Fairbank, in remarks that were broadcast on the web, was asked by an audience member whether there will be a double-dip in the housing market. He chose his words carefully. "I think we feel very cautious about the housing market," Fairbank said. "I think that even despite some of the recent months where home prices have gone up, I think it's a very plausible case for home prices to go back down again."
His dim view of the U.S. housing market, he said, is based on the current "logjam" of defaulted mortgages and foreclosures being dealt with at Capital One, which added a retail banking arm to its lending and credit card businesses in 2005. "Unsold inventory is really at just about an all-time high."
Although he claimed not to be predicting a "double-dip recession," Fairbank was not at all optimistic about the housing market. "We are managing to a view that home prices are more likely to be headed down rather than up," he said.
Nervousness on the part of consumers, he said, isn't helping. Because more people are saving money rather than spending it, their credit is relatively strong, but the economy is suffering from the lack of demand. "We've got to be careful what we wish for here," he said. "Credit is improving certainly faster than the economy is."
The thrust of the speech and Q&A session was a brief on Capital One's own position, which Fairbank and head of investor relations Jeff Norris said was largely conservative.
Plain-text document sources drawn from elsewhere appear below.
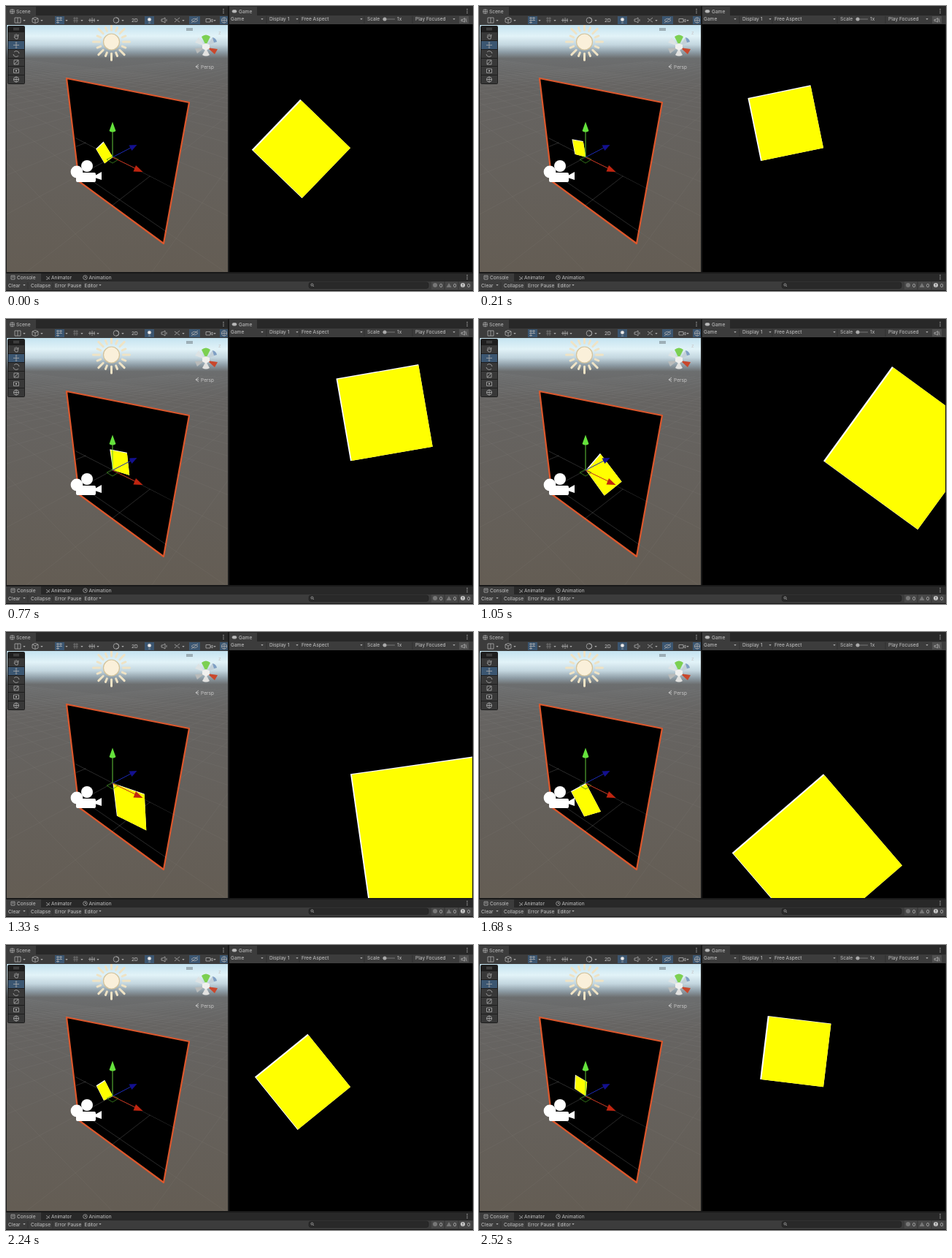
An HTML page for the animation above (2.59 s loop, 640x390 px).

```html
<!DOCTYPE html>
<html lang="en">
<meta charset="utf-8">
<title>Rotating square</title>
<style>
  html, body { margin: 0; width: 100%; height: 100%; overflow: hidden; background: #191919; }
  svg { display: block; width: 640px; height: 390px; }
  text { font: 6.6px Inter, sans-serif; fill: #c8c8c8; white-space: pre; }
  .icon { fill: none; stroke: #adadad; stroke-width: .8; }
</style>
<svg id="stage" viewBox="0 0 640 390">
  <defs>
    <linearGradient id="sky" x1="0" y1="0" x2="0" y2="1">
      <stop offset="0" stop-color="#c4e3f0"/>
      <stop offset=".045" stop-color="#e2f3f8"/>
      <stop offset=".08" stop-color="#c3d6df"/>
      <stop offset=".11" stop-color="#8d9ca5"/>
      <stop offset=".135" stop-color="#6c6e6f"/>
      <stop offset=".25" stop-color="#666462"/>
      <stop offset="1" stop-color="#645d54"/>
    </linearGradient>
    <clipPath id="sceneArea"><path d="M1 26H304V364H1z"/></clipPath>
    <clipPath id="gameArea"><path d="M306 25H639V364H306z"/></clipPath>
    <clipPath id="wall"><path d="M95 179L231 250 216 325 100 240z"/></clipPath>
    <clipPath id="sceneClip"><polygon/></clipPath>
    <clipPath id="gameClip"><polygon/></clipPath>
  </defs>

  <!-- panels -->
  <path fill="#282828" d="M0 0H304V13H0zM306 0H640V13H306zM0 366H640V377H0z"/>
  <path fill="#3c3c3c" d="M0 1H41V13H0zM306 1H344V13H306zM0 13H304V26H0zM306 13H640V25H306zM0 366H48V377H0zM0 377H640V389H0z"/>

  <g clip-path="url(#sceneArea)">
    <path fill="url(#sky)" d="M1 26H304V364H1z"/>
    <path id="ground" fill="none" stroke="#fff" stroke-width=".5" opacity=".07"/>
    <path d="M83 99L251 132 216 325 100 240z" stroke="#dc572c" stroke-width="2.2" stroke-linejoin="round"/>
    <g clip-path="url(#wall)"><path id="wallGrid" fill="none" stroke="#fff" stroke-width=".5" opacity=".32"/></g>
    <polygon id="sceneEdge" fill="#fff"/>
    <g clip-path="url(#sceneClip)"><polygon id="sceneFace" fill="#ff0"/></g>

    <!-- camera -->
    <g fill="#fff">
      <circle cx="97" cy="227" r="8.4"/><circle cx="111" cy="219" r="8"/>
      <rect x="96" y="228" width="27" height="13" rx="2"/>
      <path d="M122 232L131 227V238L122 235z"/>
    </g>

    <!-- move handles -->
    <path d="M138 210L146 206 154 210 146 215z" fill="none" stroke="#3b8a1e" stroke-width=".8"/>
    <path d="M146 207V171" stroke="#62c83a"/>
    <path d="M146 158.500L150.500 171Q146 174 141.500 171z" fill="#65e23c"/>
    <path d="M146 207L171 194" stroke="#1c2ab4"/>
    <path d="M179.500 190L172.500 198 168.500 190.500z" fill="#13108f"/>
    <path d="M146 207L177 222" stroke="#c2301a"/>
    <path d="M187.500 227L174.500 226.500 178 218z" fill="#c02510"/>

    <!-- sun -->
    <g id="sun" stroke="#efe3c5" stroke-width="3" stroke-linecap="round">
      <circle cx="144.500" cy="49" r="11" fill="#faf0da" stroke="#d3c39b" stroke-width="1.2"/>
    </g>

    <!-- orientation cube -->
    <path d="M273 55L259 50 264 43z" fill="#dde3e4"/>
    <path d="M275 55L283 43 289 49z" fill="#c3d0d8"/>
    <path d="M283 43Q288 44 289 49L285 50z" fill="#7f9fc4"/>
    <path d="M274 54L268 42Q274 37 280 42z" fill="#7cd052"/>
    <path d="M272 57L259 58 262 65z" fill="#b9bbba"/>
    <path d="M276 57L290 59 286 66z" fill="#c9472c"/>
    <path d="M274 58L269 67Q274 70 279 67z" fill="#e2e2e0"/>
    <path d="M269 53L274 51 279 53V58L274 61 269 58z" fill="#f0f0ee"/>
    <path d="M264 80L260 83 264 86M264 83H260" fill="none" stroke="#ddd" stroke-width=".7"/>
    <path d="M247 31H256M247 33H256" stroke="#6b757b"/>

    <!-- tools -->
    <rect x="2" y="27" width="24" height="80" rx="2" fill="#1e1e1e"/>
    <path d="M10 30.500H18M10 32.500H18" stroke="#666" stroke-width=".8"/>
    <path fill="#383838" d="M3 36H25V47H3zM3 60H25V71H3zM3 72H25V82H3zM3 83H25V94H3zM3 95H25V106H3z"/>
    <path fill="#3b5671" d="M3 48H25V59H3z"/>
    <path d="M11 42L13 45H16L17 39M12 43V39M14 42V38M16 42V39" class="icon"/>
    <path d="M14 49.500V57.500M10 53.500H18M13 50.500L14 49.500 15 50.500M13 56.500L14 57.500 15 56.500" class="icon"/>
    <path d="M11 63A4 4 0 0 1 18 65M17 68A4 4 0 0 1 10 66" class="icon"/>
    <path d="M11 74H17V80H11zM11 80L17 74" class="icon"/>
    <path d="M10.500 86H17.500V91.500H10.500z" class="icon"/><circle cx="14" cy="88.700" r="1" fill="#ccc"/>
    <circle cx="14" cy="100.500" r="3.500" class="icon"/><path d="M10 100.500H18M14 96.500V104.500" class="icon"/>
  </g>

  <g clip-path="url(#gameArea)">
    <path d="M306 25H640V364H306z"/>
    <polygon id="gameEdge" fill="#fff"/>
    <g clip-path="url(#gameClip)"><polygon id="gameFace" fill="#ff0"/></g>
  </g>

  <!-- toolbar buttons -->
  <path fill="#3b5671" d="M67 14H80V25H67zM190 14H203V25H190zM251 14H266V25H251zM293 14H304V25H293z"/>
  <path fill="#505050" d="M621 14H634V24H621z"/>
  <g class="icon">
    <path d="M12 16H20V23H12zM16 16V23M36 17L40 15.500 44 17V22L40 23.500 36 22zM36 17L40 19 44 17M40 19V23"/>
    <path d="M69 16.500H77M69 19.500H77M69 22.500H73M71 15V24M75 15V20"/>
    <path d="M92 17H99M92 20H99M94 15V23M97 15V23" opacity=".5"/>
    <path d="M113 19.500H122M115 17V22M118 16V23M121 17V22"/>
    <circle cx="151" cy="19.500" r="3.800"/><path d="M151 16A3.500 3.500 0 0 1 151 23"/>
    <circle cx="196.500" cy="18.500" r="2.300" fill="#eee"/><path d="M195 23H198"/>
    <path d="M213 21V18H215L218 16V23L215 21zM220 18V21M231 22L238 16M231 17L234 19M235 20L238 22"/>
    <path d="M254 19.500Q258.500 15 263 19.500 258.500 24 254 19.500zM254 23L263 16"/>
    <path d="M274 17.500H280V22H274zM280 20L283 18V22L280 20"/>
    <circle cx="299" cy="19.500" r="3.600"/><path d="M295 19.500H303M299 15.500V23.500"/>
    <path d="M624 20.500V18.500H626L628.500 16.500V22L626 20.500zM630 17L631 22"/>
    <path d="M6 5H11V10H6zM8.500 4V11M5 7.500H12" stroke-width=".7"/>
    <rect x="310" y="5.500" width="6" height="3.600" rx="1.800" fill="#bbb"/>
    <path d="M7 369H12V374H7zM8 371H11M55 370L60 374M55 374H57L60 370"/>
    <circle cx="108.500" cy="371.500" r="2.800"/><path d="M108.500 370V371.500H110"/>
  </g>
  <path d="M516 18H533" stroke="#777"/><circle cx="519" cy="18" r="2.500" fill="#aaa"/>
  <rect x="415" y="378" width="164" height="8.500" rx="3" fill="#292929" stroke="#1f1f1f" stroke-width=".6"/>
  <circle cx="419.500" cy="381.500" r="1.500" class="icon"/><path d="M420.700 382.700L422 384" class="icon"/>
  <path fill="#474747" d="M583 377H600V388H583zM602 377H619V388H602zM621 377H638V388H621z"/>
  <circle cx="588" cy="382" r="3" fill="#777"/><path d="M607 379L610.500 385H603.500z" fill="#777"/>
  <circle cx="626" cy="382" r="3" fill="#ccc"/><path d="M626 380V382.500M626 383.300V384.200" stroke="#444"/>
  <path d="M30 378V388M64 378V388M105 378V388M357 14V24M402 14V24M491 14V24M557 14V24" stroke="#2c2c2c" stroke-width=".7"/>
</svg>
<script>
const $ = id => document.getElementById(id);
const stage = $('stage');

function add(parent, tag, attrs, content = '') {
  const node = document.createElementNS('http://www.w3.org/2000/svg', tag);
  for (const key in attrs) node.setAttribute(key, attrs[key]);
  node.textContent = content;
  parent.append(node);
}

const labels = [
  ['Scene', 14, 10], ['Game', 319, 10], ['2D', 172, 22], ['Persp', 267, 86], ['z', 291, 39],
  ['Game', 308, 20], ['Display 1', 361, 20], ['Free Aspect', 405, 20], ['Scale', 495, 20],
  ['1x', 536, 20], ['Play Focused', 561, 20],
  ['Console', 15, 374], ['Animator', 62, 374], ['Animation', 113.5, 374],
  ['Clear', 3, 384.5], ['Collapse', 34, 384.5], ['Error Pause', 67, 384.5], ['Editor', 107.5, 384.5],
  ['0', 594, 384.5], ['0', 613, 384.5], ['0', 632, 384.5]
];
for (const [label, x, y] of labels) add(stage, 'text', { x, y }, label);

const arrows = [[25, 19], [49, 19], [83, 19], [104, 19], [126, 19], [160, 19], [243, 19], [286, 19],
  [351, 17], [399, 17], [487, 17], [614, 17], [25, 381], [129, 381]];
for (const [x, y] of arrows) add(stage, 'path', { d: `M${x - 1.7} ${y}h3.400l-1.700 2z`, fill: '#aaa' });

for (const [x, y] of [[298, 7], [632, 7], [632, 371]])
  for (const dy of [-2.5, 0, 2.5]) add(stage, 'circle', { cx: x, cy: y + dy, r: .7, fill: '#bbb' });

for (let i = 0; i < 16; i++) {
  const a = i * Math.PI / 8, far = i % 2 ? 21 : 25;
  const at = r => `${144.5 + r * Math.cos(a)} ${49 + r * Math.sin(a)}`;
  add($('sun'), 'path', { d: `M${at(16)}L${at(far)}` });
}

// Perspective of the floor: p runs along the red axis, q along the blue one.
function floorPoint(p, q) {
  const w = 1 - .216 * p + .2 * q;
  return `${(146.4 + 33.75 * p + 84.6 * q) / w} ${(206.8 - 11.25 * p + 11.6 * q) / w}`;
}
let grid = '';
for (let n = -14; n <= 14; n++) {
  const v = n * 2 / 3;
  grid += `M${floorPoint(v, (-.85 + .216 * v) / .2)}L${floorPoint(v, 24)}`;
  grid += `M${floorPoint(-24, v)}L${floorPoint((.85 + .2 * v) / .216, v)}`;
}
$('ground').setAttribute('d', grid);
$('wallGrid').setAttribute('d', grid);

// Perspective of the upright wall; x and y are game pixels from its centre.
function wallPoint(x, y) {
  const u = x / 350, v = y / 350, w = 1 - .216 * u + .169 * v;
  return [(146.4 + 33.75 * u + 25.75 * v) / w, (206.8 - 11.25 * u + 114.35 * v) / w];
}
const gamePoint = (x, y) => [472 + x, 194.3 + y];

function drawSquare(view, project, corners, edge) {
  const points = (dx, dy) => corners.map(([x, y]) => project(x + dx, y + dy)).join(' ');
  const outline = points(0, 0);
  $(view + 'Edge').setAttribute('points', outline);
  $(view + 'Clip').firstElementChild.setAttribute('points', outline);
  $(view + 'Face').setAttribute('points', points(edge, edge / 2));
}

const LOOP = 2590, STEP = 70;
function draw(now) {
  const time = Math.floor(now % LOOP / STEP) * STEP;
  const turn = (time * .16385 - 46) * Math.PI / 180;
  const c = Math.cos(turn), s = Math.sin(turn);
  const side = 122.2 / (1 + .4 * c);
  const corners = [[0, 0], [-1, 0], [-1, -1], [0, -1]]
    .map(([x, y]) => [side * (x * c - y * s), side * (x * s + y * c)]);
  drawSquare('game', gamePoint, corners, 2);
  drawSquare('scene', wallPoint, corners, 5);
  requestAnimationFrame(() => draw(performance.now()));
}
draw(performance.now());
</script>
</html>
```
The bank, they said, will be resilient "even in the face of a weak economy."